A.D. 878. This year about mid-winter, after twelfth-night, the Danish army stole out to Chippenham, and rode over the land of the West-Saxons; where they settled, and drove many of the people over sea; and of the rest the greatest part they rode down, and subdued to their will; -- ALL BUT ALFRED THE KING. He, with a little band, uneasily sought the woods and fastnesses of the moors. And in the winter of this same year the brother of Ingwar and Healfden landed in Wessex, in Devonshire, with three and twenty ships, and there was he slain, and eight hundred men with him, and forty of his army. There also was taken the war- flag, which they called the RAVEN. In the Easter of this year King Alfred with his little force raised a work at Athelney; from which he assailed the army, assisted by that part of Somersetshire which was nighest to it. Then, in the seventh week after Easter, he rode to Brixton by the eastern side of Selwood; and there came out to meet him all the people of Somersetshire, and Wiltshire, and that part of Hampshire which is on this side of the sea; and they rejoiced to see him. Then within one night he went from this retreat to Hey; and within one night after he proceeded to Heddington; and there fought with all the army, and put them to flight, riding after them as far as the fortress, where he remained a fortnight. Then the army gave him hostages with many oaths, that they would go out of his kingdom. They told him also, that their king would receive baptism. And they acted accordingly; for in the course of three weeks after, King Guthrum, attended by some thirty of the worthiest men that were in the army, came to him at Aller, which is near Athelney, and there the king became his sponsor in baptism; and his crisom-leasing was at Wedmor. He was there twelve nights with the king, who honoured him and his attendants with many presents.
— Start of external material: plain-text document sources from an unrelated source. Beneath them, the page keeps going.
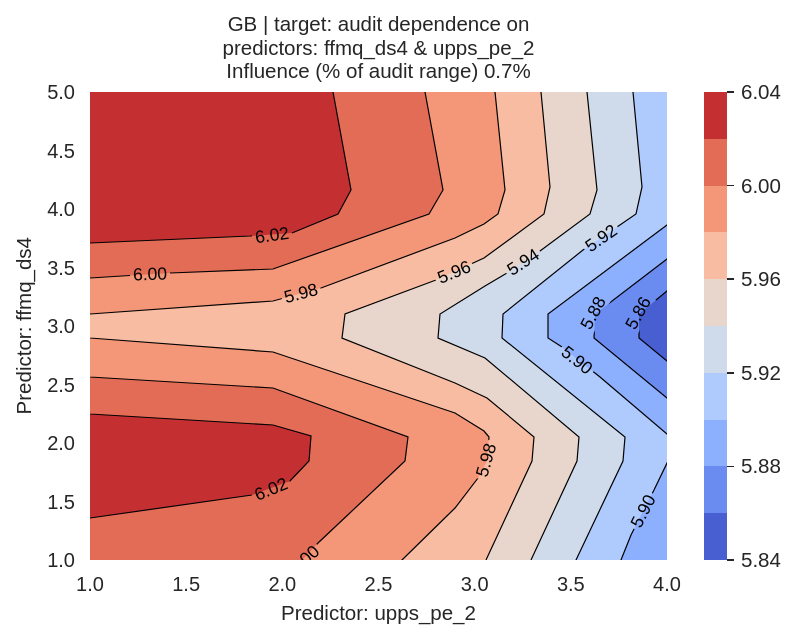
<!DOCTYPE html>
<html lang="en">
<head>
<meta charset="utf-8">
<title>Contour chart: audit dependence on two predictors</title>
<style>
:root {
  --ink: #262626;
  --line: #000;
  --band-584: #485fd1;
  --band-586: #6a8bef;
  --band-588: #8caffe;
  --band-590: #afcafc;
  --band-592: #cfdaea;
  --band-594: #e8d6cc;
  --band-596: #f7bca1;
  --band-598: #f39778;
  --band-600: #e26c55;
  --band-602: #c43032;
}
* { box-sizing: border-box; margin: 0; padding: 0; }
html, body { width: 800px; height: 640px; overflow: hidden; background: #fff; }
body { font: 20px/20px "Liberation Sans", Arial, sans-serif; color: var(--ink); }
.chart {
  width: 800px;
  height: 640px;
  display: grid;
  grid-template-columns: 90px 577px 37px 23px 73px;
  grid-template-rows: 92px 468px 80px;
}
.title {
  grid-area: 1 / 2;
  padding-top: 12px;
  font-size: 20.5px;
  font-weight: 400;
  line-height: 23.5px;
  text-align: center;
  white-space: nowrap;
}
.title span { display: block; }
ol { list-style: none; }
.y-axis { grid-area: 2 / 1; display: flex; justify-content: space-between; align-items: center; padding: 0 15px 0 14px; }
.y-name { writing-mode: vertical-rl; transform: rotate(180deg); font-size: 20.5px; white-space: nowrap; }
.y-ticks { display: flex; flex-direction: column; justify-content: space-between; height: 488px; margin: -10px 0; }
.plot { grid-area: 2 / 2; display: block; width: 577px; height: 468px; }
.x-axis { grid-area: 3 / 2; padding-top: 14px; }
.x-ticks { display: flex; justify-content: space-between; margin: 0 -20px; }
.x-ticks li { width: 40px; text-align: center; }
.x-name { margin-top: 9px; font-size: 20.5px; text-align: center; }
.scale { grid-area: 2 / 4; display: flex; flex-direction: column; }
.scale i { flex: 1; }
.scale-ticks { grid-area: 2 / 5; display: flex; flex-direction: column; justify-content: space-between; height: 488px; margin-top: -10px; }
.scale-ticks li { display: flex; align-items: center; gap: 7px; font-size: 20.5px; }
.scale-ticks li::before { content: ""; width: 7px; height: 1.5px; background: var(--ink); }
.contours { fill: none; stroke: var(--line); stroke-width: 1.2; }
.labels { font-size: 17.5px; fill: var(--line); text-anchor: middle; }
</style>
</head>
<body>
<main class="chart">
  <h1 class="title">
    <span>GB | target: audit dependence on</span>
    <span>predictors: ffmq_ds4 &amp; upps_pe_2</span>
    <span>Influence (% of audit range) 0.7%</span>
  </h1>

  <div class="y-axis">
    <p class="y-name">Predictor: ffmq_ds4</p>
    <ol class="y-ticks">
      <li>5.0</li><li>4.5</li><li>4.0</li><li>3.5</li><li>3.0</li><li>2.5</li><li>2.0</li><li>1.5</li><li>1.0</li>
    </ol>
  </div>

  <svg class="plot" viewBox="90 92 577 468" role="img" aria-label="Filled contour plot of audit by upps_pe_2 and ffmq_ds4">
    <defs>
      <path id="level-602" d="M80 82H331L333 92 351 190 338 214 292 233 250 236 90 243H80ZM80 413L90 414 273 425 311 436 309 461 290 481 252 495 90 518 80 520Z"/>
      <path id="level-600" d="M80 82H423L425 92 443 190 429 214 273 269 170 273 90 278H80ZM80 376L90 377 273 388 408 437 405 461 318 543 302 560 290 572H80Z"/>
      <path id="level-598" d="M80 82H494L495 92 505 190 498 214 484 224 455 238 321 288 273 301 90 314H80ZM80 337L90 338 273 352 455 413 484 431 489 437 487 461 478 478 455 508 402 560 390 572H80Z"/>
      <path id="level-596" d="M680 82H540L541 92 550 187 544 214 484 258 436 280 345 314 342 338 455 383 487 398 534 437 532 461 486 560 480 572H680Z"/>
      <path id="level-594" d="M680 82H586L587 92 597 190 590 214 540 251 507 273 485 286 440 314 438 338 485 358 579 437 577 461 531 560 525 572H680Z"/>
      <path id="level-592" d="M680 82H632L633 92 642 187 636 214 617 227 583 250 503 314 502 338 625 437 623 461 576 560 570 572H680Z"/>
      <path id="level-590" d="M680 215L667 225 548 314V338L562 347 600 377 667 434 680 445ZM680 437L667 463 654 490 631 535 621 560 616 572H680Z"/>
      <path id="level-588" d="M680 249L667 259 595 314 594 338 667 398 680 409Z"/>
      <path id="level-586" d="M680 281L667 291 639 314V338L667 361 680 372Z"/>
      <rect id="gap" x="-20" y="-10" width="40" height="20"/>
      <mask id="label-gaps" maskUnits="userSpaceOnUse" x="90" y="92" width="577" height="468">
        <rect x="90" y="92" width="577" height="468" fill="#fff"/>
        <use href="#gap" transform="translate(272 235) rotate(-8)"/>
        <use href="#gap" transform="translate(150 274) rotate(-2)"/>
        <use href="#gap" transform="translate(301 293) rotate(-15)"/>
        <use href="#gap" transform="translate(454 272) rotate(-22)"/>
        <use href="#gap" transform="translate(523 262) rotate(-33)"/>
        <use href="#gap" transform="translate(601 238) rotate(-35)"/>
        <use href="#gap" transform="translate(593 313) rotate(-62)"/>
        <use href="#gap" transform="translate(638 313) rotate(-61)"/>
        <use href="#gap" transform="translate(577 360) rotate(38)"/>
        <use href="#gap" transform="translate(486 460) rotate(-74)"/>
        <use href="#gap" transform="translate(271 489) rotate(-22)"/>
        <use href="#gap" transform="translate(643 511) rotate(-63)"/>
        <use href="#gap" transform="translate(304 560) rotate(-43)"/>
      </mask>
    </defs>

    <g class="bands">
      <rect x="90" y="92" width="577" height="468" fill="var(--band-596)"/>
      <use href="#level-598" fill="var(--band-598)"/>
      <use href="#level-600" fill="var(--band-600)"/>
      <use href="#level-602" fill="var(--band-602)"/>
      <use href="#level-596" fill="var(--band-594)"/>
      <use href="#level-594" fill="var(--band-592)"/>
      <use href="#level-592" fill="var(--band-590)"/>
      <use href="#level-590" fill="var(--band-588)"/>
      <use href="#level-588" fill="var(--band-586)"/>
      <use href="#level-586" fill="var(--band-584)"/>
    </g>

    <g class="contours" mask="url(#label-gaps)">
      <use href="#level-602"/>
      <use href="#level-600"/>
      <use href="#level-598"/>
      <use href="#level-596"/>
      <use href="#level-594"/>
      <use href="#level-592"/>
      <use href="#level-590"/>
      <use href="#level-588"/>
      <use href="#level-586"/>
    </g>

    <g class="labels">
      <text y="6" transform="translate(272 235) rotate(-8)">6.02</text>
      <text y="6" transform="translate(150 274) rotate(-2)">6.00</text>
      <text y="6" transform="translate(301 293) rotate(-15)">5.98</text>
      <text y="6" transform="translate(454 272) rotate(-22)">5.96</text>
      <text y="6" transform="translate(523 262) rotate(-33)">5.94</text>
      <text y="6" transform="translate(601 238) rotate(-35)">5.92</text>
      <text y="6" transform="translate(593 313) rotate(-62)">5.88</text>
      <text y="6" transform="translate(638 313) rotate(-61)">5.86</text>
      <text y="6" transform="translate(577 360) rotate(38)">5.90</text>
      <text y="6" transform="translate(486 460) rotate(-74)">5.98</text>
      <text y="6" transform="translate(271 489) rotate(-22)">6.02</text>
      <text y="6" transform="translate(643 511) rotate(-63)">5.90</text>
      <text y="6" transform="translate(304 560) rotate(-43)">6.00</text>
    </g>
  </svg>

  <div class="x-axis">
    <ol class="x-ticks">
      <li>1.0</li><li>1.5</li><li>2.0</li><li>2.5</li><li>3.0</li><li>3.5</li><li>4.0</li>
    </ol>
    <p class="x-name">Predictor: upps_pe_2</p>
  </div>

  <div class="scale" role="img" aria-label="Colour scale from 5.84 to 6.04">
    <i style="background:var(--band-602)"></i>
    <i style="background:var(--band-600)"></i>
    <i style="background:var(--band-598)"></i>
    <i style="background:var(--band-596)"></i>
    <i style="background:var(--band-594)"></i>
    <i style="background:var(--band-592)"></i>
    <i style="background:var(--band-590)"></i>
    <i style="background:var(--band-588)"></i>
    <i style="background:var(--band-586)"></i>
    <i style="background:var(--band-584)"></i>
  </div>
  <ol class="scale-ticks">
    <li>6.04</li><li>6.00</li><li>5.96</li><li>5.92</li><li>5.88</li><li>5.84</li>
  </ol>
</main>
</body>
</html>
The crest of our family coat of arms shows a very similar heraldic symbol. This depicted heraldic beast - called the St. George's dragon - is actually a wywern as it has only two clawed feet and is characterised by a throat pierced by a lance.

The Motto is 'Nil Desperandum' meaning 'Never despair'. Our family motto for as long as we can remember and has always been a guiding light for us.

In addition, our coat of arms features King Arthur's sword Excalibur, symbolising our connection to North (and South) Cadbury in Somerset. Cadbury Castle in South Cadbury is the most probable site of King Arthur's principle court 'Camelot'. The historical map of Somerset from 1766 shows the feudal barony of North Cadbury (marked with an arrow).

Map Somersetshire 1766, Joseph Ellis © The Baron de Newmarch Collection

17th JANUARY 2023

Links to our manorial Lordships

Last year we have launched separate websites for our two other manorial Lordships. These can be visited by clicking on the images.